At present, the diagnosis of Parkinson's disease is made on a clinical basis. A physician, after carefully reviewing the history and conducting a physical examination, is able to come to this conclusion. There is no routine laboratory or blood test that can confirm this diagnosis. The definite diagnosis is made by examination of patient's brain after death.

Positron Emission Tomography (PET) scan can show characteristic abnormalities in patients with Parkinson's disease compared with the general population or those suffering from other neurological disorders. PET scan utilizes various radiolabeled substances and estimates the status of dopaminergic neurons in the brain. However, PET scans are mainly used as a research tool. Therefore, the diagnosis is based on finding typical clinical features of Parkinson's disease and excluding other disorders that can mimic Parkinson's disease.

An MRI (magnetic resonance imaging) scan of the brain is often performed to rule out diseases such as stroke or normal pressure hydrocephalus that can mimic this disorder. In younger patients other disorders like Wilson's disease should be excluded. Appropriate tests in this case include examining the blood for levels of copper and ceruloplasmin. It is also important to review other medications the patient is taking. A number of drugs, especially anti-psychotic medications, can cause symptoms resembling Parkinson's disease.

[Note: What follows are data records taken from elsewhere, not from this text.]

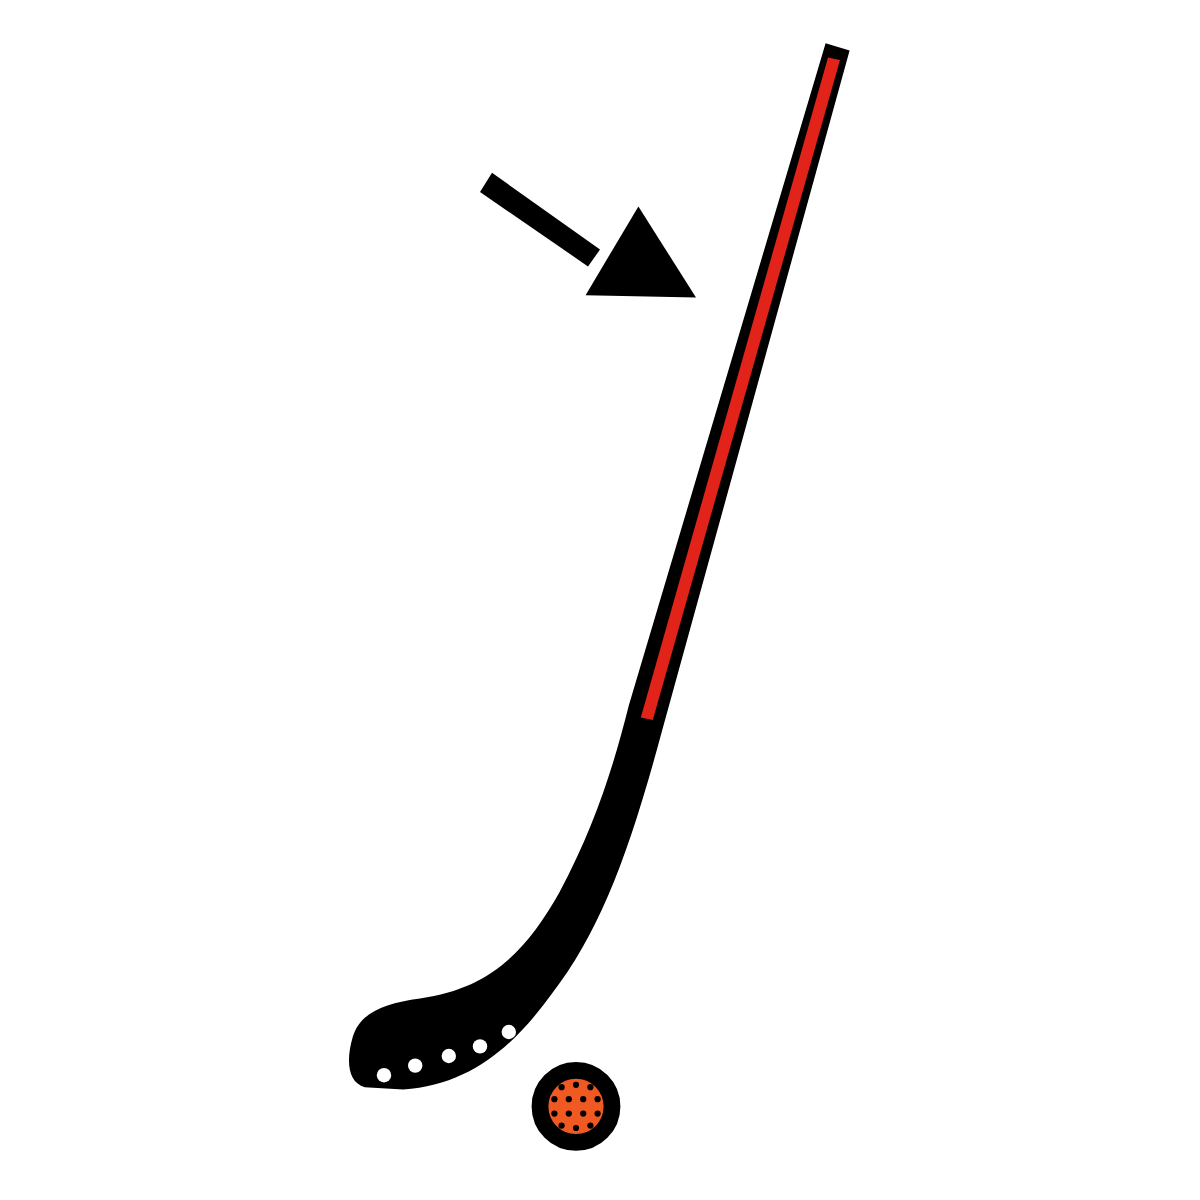
<!DOCTYPE html>
<html lang="en">
<head>
<meta charset="utf-8">
<title>Stick Shaft Pictogram</title>
<style>
:root{
  --ink:#000000;
  --shaft-red:#e2231a;
  --ball-orange:#f05a22;
  --paper:#ffffff;
}
html,body{margin:0;padding:0;overflow:hidden;background:var(--paper);}
.canvas{width:1200px;height:1200px;display:block;}
.ink{fill:var(--ink);}
.shaft-stripe{fill:var(--shaft-red);}
.ball-body{fill:var(--ball-orange);stroke:var(--ink);stroke-width:7;}
.ball-hole{fill:var(--ink);}
.grip-dot{fill:var(--paper);}
</style>
</head>
<body>
<svg class="canvas" viewBox="0 0 500 500" xmlns="http://www.w3.org/2000/svg" role="img" aria-label="Floorball stick with the shaft pointed out by an arrow, and a ball at the blade">
  <defs>
    <circle id="ball-hole" r="1.3" class="ball-hole"/>
  </defs>

  <g class="pointer-arrow">
    <path class="ink" d="M205 72 L250 104 L245 111 L200 80 Z"/>
    <path class="ink" d="M244 123 L290 124 L266 86 Z"/>
  </g>

  <g class="stick">
    <path class="ink" d="M344 18 L354 21 L276 304 C262 356 250 388 230 414 C214 436 196 452 168 454 L152 453 C145 451 144 442 147 432 C150 422 160 418 175 416 C205 412 220 395 233 372 C248 344 256 318 262 294 Z"/>
    <path class="shaft-stripe" d="M345 24 L350 25 L272 300 L267 299 Z"/>
    <g class="grip-dots">
      <circle class="grip-dot" cx="160" cy="448" r="3"/>
      <circle class="grip-dot" cx="173" cy="444" r="3"/>
      <circle class="grip-dot" cx="187" cy="440" r="3"/>
      <circle class="grip-dot" cx="200" cy="436" r="3"/>
      <circle class="grip-dot" cx="212" cy="430" r="3"/>
    </g>
  </g>

  <g class="ball" transform="translate(240 461)">
    <circle class="ball-body" r="15"/>
    <g class="ball-holes">
      <use href="#ball-hole" x="-6" y="-8"/><use href="#ball-hole" x="0" y="-9"/><use href="#ball-hole" x="6" y="-8"/>
      <use href="#ball-hole" x="-9" y="-3"/><use href="#ball-hole" x="-3" y="-3"/><use href="#ball-hole" x="3" y="-3"/><use href="#ball-hole" x="9" y="-3"/>
      <use href="#ball-hole" x="-9" y="3"/><use href="#ball-hole" x="-3" y="3"/><use href="#ball-hole" x="3" y="3"/><use href="#ball-hole" x="9" y="3"/>
      <use href="#ball-hole" x="-6" y="8"/><use href="#ball-hole" x="0" y="9"/><use href="#ball-hole" x="6" y="8"/>
    </g>
  </g>
</svg>
</body>
</html>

There are other diseases that present with symptoms similar to those of Parkinson's disease (often called as "parkinsonism"). These are Parkinson-Plus Syndromes including Progressive Supranuclear Palsy, Corticobasal Degeneration and Multiple System Atrophy. These conditions are often associated with early difficulties with balance, difficulties with memory and trouble maintaining blood pressure when upright. The physician may look for specific signs including difficulty with eye movements and extreme stiffness and inability to carry out simple tasks on one side of the body. These conditions respond poorly to medications used in Parkinson's disease and have a poorer prognosis (outcome). The diagnosis and treatment of these conditions are best handled by physicians with specific expertise in these disorders.